Part of being a parent includes teaching and enforcing rules, which means
that to my son I am officer, judge, and executioner all. Skylar does
not yet comprehend all the idiosyncrasies of this democratic system,
especially the great injustice that he doesnt have a single check or
balance in his favor.
Lets face facts: rules are for the people who dont have to follow
them. For example, naps and regular bed times are for Mommy and
Daddy; the hypocrasy of how Im willing to let Skylar skip a nap or
extend his bed time when its convenient for us doesnt escape me.
My mother used to take a nap herself at a different time than when I took
mine. The rule was that I could only knock on her door if I was
bleeding. I remember several times when I reached up to my forehead
after a particularly hard crack of my head against the glass coffee table,
thrilled with the prospect of seeing red and being able to knock on
Moms door. One exhilerating time I felt the blood gushing and ran
to her door, pounding as hard as I could while shouting gleefully,
Im bleeding! As my mother tells it, she opened the door to
an empty hallway. She had to follow the trail of blood on the carpet
to find me back in my room having another round of whatever fun game I had
hurt myself playing. I earned three stitches that day.
Rules, however, have a power beyond our immediate scope of understanding.
The other day I rode my bicycle on a road closed to car traffic, yet I
found myself still riding on the right side close to the shoulder.
Certainly, when I share the road with cars, careful riding makes sense.
But the entire road was mine, not another soul around and no chance of
encountering a motorized vehicle. I could turn without warning,
serpentine between the center reflector nubs, or just suddenly stop and
drink in the view. As I slowly moved over to use more of the lane,
my conscience angel poofed into being on my right shoulder.
you belong here? he asked, very close to my ear.
As I sheepishly kept to my self-imposed bike lane, I remembered an art
exhibit I had seen on graffiti. The piece wasnt about existing
graffiti, but about making my own. Faced with a blank plywood wall,

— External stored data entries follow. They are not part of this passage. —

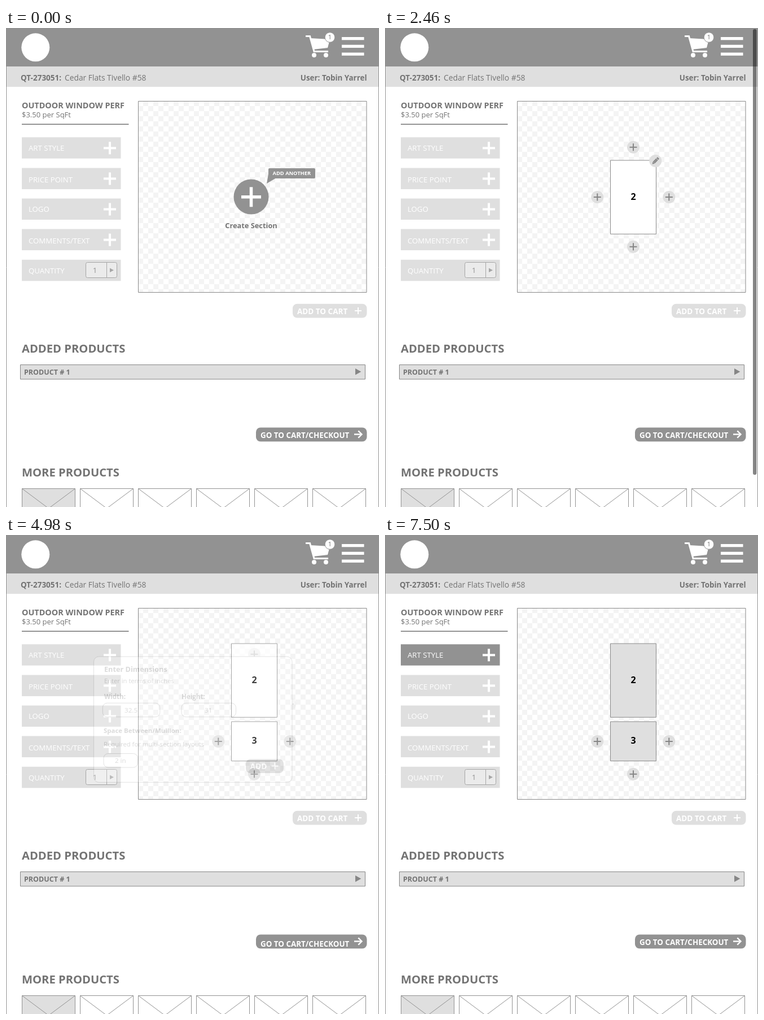
An HTML page with a canvas for the animation above (7.99 s loop, 661 by 847 pixels).

```html
<!DOCTYPE html>
<html lang="en">
<head>
<meta charset="utf-8">
<title>Product builder</title>
<style>
  html, body { margin: 0; width: 100%; height: 100%; overflow: hidden; background: #fff; }
  canvas { display: block; }
</style>
</head>
<body>
<canvas id="stage" width="661" height="847"></canvas>
<script>
const W = 661, H = 847, LOOP = 7990, STEP = 70;
const GREY = '#929292', LIGHT = '#dfdfdf', INK = '#737373', WHITE = '#fff';
const FONT = '"Open Sans", "Noto Sans", sans-serif';
const stage = document.getElementById('stage').getContext('2d');
let c;

// y is the middle of the capital letters
function text(str, x, y, size, { bold = false, color = INK, align = 'left' } = {}) {
  c.font = `${bold ? 700 : 400} ${size}px ${FONT}`;
  c.textAlign = align;
  c.fillStyle = color;
  c.fillText(str, x, y + size * 0.357);
}

function box(x, y, w, h, fill, stroke, r = 0) {
  c.beginPath();
  c.roundRect(x, y, w, h, r);
  if (fill) { c.fillStyle = fill; c.fill(); }
  if (stroke) { c.strokeStyle = stroke; c.lineWidth = 1; c.stroke(); }
}

function disc(x, y, r, fill, stroke) {
  box(x - r, y - r, 2 * r, 2 * r, fill, stroke, r);
}

function shape(points, fill) {
  c.beginPath();
  points.forEach(([x, y]) => c.lineTo(x, y));
  c.closePath();
  c.fillStyle = fill;
  c.fill();
}

function line(points, color, width) {
  c.beginPath();
  points.forEach(([x, y]) => c.lineTo(x, y));
  c.strokeStyle = color;
  c.lineWidth = width;
  c.stroke();
}

function plus(x, y, size, width, color = WHITE) {
  const h = size / 2;
  line([[x - h, y], [x + h, y]], color, width);
  line([[x, y - h], [x, y + h]], color, width);
}

function cart() {
  line([[531, 14.5], [538.5, 14.5], [546, 41.5], [571, 41.5]], WHITE, 3);
  shape([[539, 18], [574, 20], [570, 35], [544, 38]], WHITE);
  disc(546, 48, 4, WHITE);
  disc(567, 48, 4, WHITE);
  disc(574, 16.5, 8.8, WHITE, GREY);
  text('1', 574, 16.5, 11, { align: 'center' });
}

function header() {
  box(0, 0, W, 68, GREY);
  box(0, 68, W, 36, LIGHT);
  disc(52.3, 34.3, 25, WHITE);
  cart();
  for (const y of [16, 29.7, 43.4]) box(595, y, 39.5, 5.3, WHITE);
  text('QT-273051:', 26, 88, 13.5, { bold: true });
  text('Cedar Flats Tivello #58', 104, 88, 13.8);
  text('User: Tobin Yarrel', 639.5, 88, 13.4, { bold: true, align: 'right' });
}

function options(active) {
  text('OUTDOOR WINDOW PERF', 28, 137, 14.4, { bold: true });
  text('$3.50 per SqFt', 28, 153.5, 13);
  line([[28, 170.3], [217.5, 170.3]], INK, 1.6);
  ['ART STYLE', 'PRICE POINT', 'LOGO', 'COMMENTS/TEXT', 'QUANTITY'].forEach((name, i) => {
    const y = 193.3 + i * 54.1;
    box(28, y, 175.5, 37.5, active && i === 0 ? GREY : LIGHT);
    text(name, 40, y + (i % 2 ? 20.5 : 19) + (i === 4 ? 1 : 0), 13.2, { color: WHITE });
    if (i < 4) plus(184, y + 19, 22, 4);
  });
  box(141.5, 414.5, 55, 27, '#ebebeb', '#a6a6a6', 3);
  line([[178.5, 415], [178.5, 441]], '#a6a6a6', 1);
  text('1', 157.5, 428.5, 13.5, { color: GREY, align: 'center' });
  shape([[184, 424.5], [191, 428.3], [184, 432]], '#a6a6a6');
}

function preview() {
  const x0 = 234, y0 = 129, w = 405.5, h = 339, cell = 9;
  c.save();
  c.beginPath();
  c.rect(x0, y0, w, h);
  c.clip();
  c.fillStyle = '#f4f4f4';
  for (let j = 0; j * cell < h; j++)
    for (let i = (j + 1) % 2; i * cell < w; i += 2)
      c.fillRect(x0 + i * cell, y0 + j * cell, cell, cell);
  c.restore();
  box(x0 + 0.5, y0 + 0.5, w - 1, h - 1, null, '#8a8a8a');
}

function lowerPage(labelY) {
  box(508, 487.7, 131.5, 24.8, LIGHT, null, 8);
  text('ADD TO CART', 516, 500.7, 13.5, { bold: true, color: WHITE });
  plus(624, 500, 12, 2);

  text('ADDED PRODUCTS', 28, 567, 20.2, { bold: true });
  box(25.5, 595.5, 611, 25.5, LIGHT, '#868686');
  text('PRODUCT # 1', 32, 609, 12.5, { bold: true });
  shape([[619, 602], [629.3, 607.8], [619, 613.6]], '#868686');

  box(443, 706.5, 196.5, 24.8, GREY, null, 8);
  text('GO TO CART/CHECKOUT', 451, labelY, 13.4, { bold: true, color: WHITE });
  line([[617, 718.5], [630, 718.5]], WHITE, 2.4);
  line([[624.3, 712.3], [630.5, 718.5], [624.3, 724.7]], WHITE, 2.4);

  text('MORE PRODUCTS', 28, 786, 20.2, { bold: true });
  for (let i = 0; i < 6; i++) {
    const x = 28.5 + i * 103, y = 814.5, w = 94, h = 70;
    box(x, y, w, h, i ? WHITE : LIGHT, GREY);
    line([[x, y], [x + w, y + h]], GREY, 1);
    line([[x + w, y], [x, y + h]], GREY, 1);
  }
}

function createPrompt() {
  disc(434.5, 298.5, 31, GREY);
  plus(434.5, 298.8, 35, 5.5);
  text('Create Section', 434.5, 349.5, 12.8, { bold: true, align: 'center' });
  box(465, 248, 83, 18, GREY, null, 2);
  shape([[465.5, 255], [462, 275], [479, 265]], GREY);
  text('ADD ANOTHER', 506.3, 257, 9.3, { bold: true, color: WHITE, align: 'center' });
}

function section(label, y, h, textY, fill) {
  box(399.5, y, 81, h, fill, '#8a8a8a');
  text(label, 440, textY, 16, { bold: true, color: '#000', align: 'center' });
}

function handles(points) {
  for (const [x, y] of points) {
    disc(x, y, 11, LIGHT);
    plus(x, y, 13, 2, '#868686');
  }
}

function pencil(x, y) {
  disc(x, y, 11, LIGHT);
  c.save();
  c.translate(x, y);
  c.rotate(-Math.PI / 4);
  box(-4, -2.3, 8, 4.6, '#868686');
  box(4.8, -2.3, 2.6, 4.6, '#868686', null, 1);
  shape([[-4.4, -2.3], [-8, 0], [-4.4, 2.3]], '#868686');
  line([[-4, 0], [4, 0]], '#b4b4b4', 0.8);
  c.restore();
}

function singleSection() {
  section('2', 234, 130.3, 298.5, WHITE);
  handles([[440, 210.8], [376.3, 299], [503.3, 299], [440, 386.8]]);
  pencil(479.3, 235);
}

function stackedSections(fill) {
  section('2', 192, 130.3, 256, fill);
  section('3', 330, 69.6, 363, fill);
  handles([[376.3, 365], [503.3, 365], [440, 422.8]]);
}

function field(x, y, w, value) {
  box(x, y, w, 24.5, WHITE, GREY, 8);
  text(value, x + w / 2 - 0.5, y + 12.8, 11.6, { align: 'center' });
}

function dialog(height, heightValue, spacing) {
  box(155.5, 215, 351.5, height, WHITE, GREY, 9);
  text('Enter Dimensions', 174, 237.3, 12.7, { bold: true });
  text('Enter in terms of inches', 174, 258, 11.2);
  text('Width:', 174, 285.5, 11.6, { bold: true });
  text('Height:', 311, 285.5, 11.6, { bold: true });
  field(171.3, 297.2, 101.5, '32.5');
  field(311, 297.2, 96.5, heightValue);
  if (spacing) {
    text('Space Between/Mullion:', 173, 346.3, 11.45, { bold: true });
    text('Required for multi-section layouts', 173, 369.5, 11.3);
    field(173, 386.5, 60.5, spacing);
  }
  const y = 215 + height - 41;
  box(425, y, 67, 24.8, GREY, null, 8);
  text('ADD', 432.5, y + 13, 13.8, { bold: true, color: WHITE });
  plus(476.5, y + 12.2, 12, 2);
}

function makeScreen(content, { active = false, labelY = 720.3 } = {}) {
  const canvas = document.createElement('canvas');
  canvas.width = W;
  canvas.height = H;
  c = canvas.getContext('2d');
  box(0, 0, W, H, WHITE);
  header();
  options(active);
  preview();
  lowerPage(labelY);
  content();
  line([[0.5, 0], [0.5, H]], GREY, 1);
  line([[660.5, 0], [660.5, H]], GREY, 1);
  return canvas;
}

const LOW = { labelY: 723.3 };
const screens = [
  makeScreen(createPrompt),
  makeScreen(() => dialog(172.5, '75.5')),
  makeScreen(singleSection),
  makeScreen(() => { singleSection(); dialog(222.3, '31', '2 in'); }, LOW),
  makeScreen(() => stackedSections(WHITE), LOW),
  makeScreen(() => stackedSections(WHITE), { active: true }),
  makeScreen(() => stackedSections(LIGHT), { active: true })
];

// dissolve into screen i + 1: start time, steps
const dissolves = [[500, 4], [1760, 4], [3720, 4], [4840, 5], [6730, 3], [7290, 4]];
// scrollbar: start time, steps, time it disappears
const scrolls = [[2180, 5, 3720], [4140, 6, 4840], [5330, 5, 6730], [7220, 5, 7290]];

function progress(t, start, steps) {
  const k = Math.floor((t - start) / STEP) + 1;
  return Math.max(0, Math.min(1, k / steps));
}

function draw(t) {
  stage.globalAlpha = 1;
  stage.drawImage(screens[0], 0, 0);
  dissolves.forEach(([start, steps], i) => {
    if (t < start) return;
    stage.globalAlpha = 1 - (1 - progress(t, start, steps)) ** 1.5;
    stage.drawImage(screens[i + 1], 0, 0);
  });
  stage.globalAlpha = 1;
  const scroll = scrolls.find(([start, , end]) => t >= start && t < end);
  if (scroll) {
    c = stage;
    box(652, 2, 6.5, 788, `rgba(0,0,0,${0.48 * progress(t, scroll[0], scroll[1])})`, null, 3);
  }
}

const begin = performance.now();
function tick() {
  draw((performance.now() - begin) % LOOP);
  requestAnimationFrame(tick);
}
tick();
</script>
</body>
</html>
```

three cans of spray paint, and an explicit invitation to deface the wall,
I found myself paralyzed. Graffiti is wrong. Absolutely.
Even when its my own wall. And if I do paint a wall, I know that
Im supposed to use reasonable colors AND color with the lines.
I did spray that wall, and the guilt washed over me the entire time,
completely against my will and my common sense. I was doing nothing
wrong, yet I kept looking over my shoulder to see that I wouldnt get
caught. But dont kid yourself. I found it a delicious
thrill to feel like I was breaking the law without any of the risk
reparations. I also discovered just how hard it is to get a clean
line with a spray can.
Suddenly I swerved my bike into the middle of the road, swinging back and
forth from side to side and using up as much of the road as I could.
I could hear my conscience chattering away:
Dont talk to strangers (or make a new friend).
Dont get your clothes dirty (dont take a chance).
Dont put anything strange (sushi) in your mouth.
Dont deface property (even your own, even with colors you enjoy).
As a matter of hard fact, Skylar wont be able to buy a can of spray
paint for well over seventeen years. But I can buy him one, as well
as crayons and sharpie markers and finger paints. Of course hell
learn the hard way that drawing on the kitchen walls over Mommys
drawings is disrespectful. But I also foresee at least one wall,
probably in his room, where there are no rules but the rule to be himself.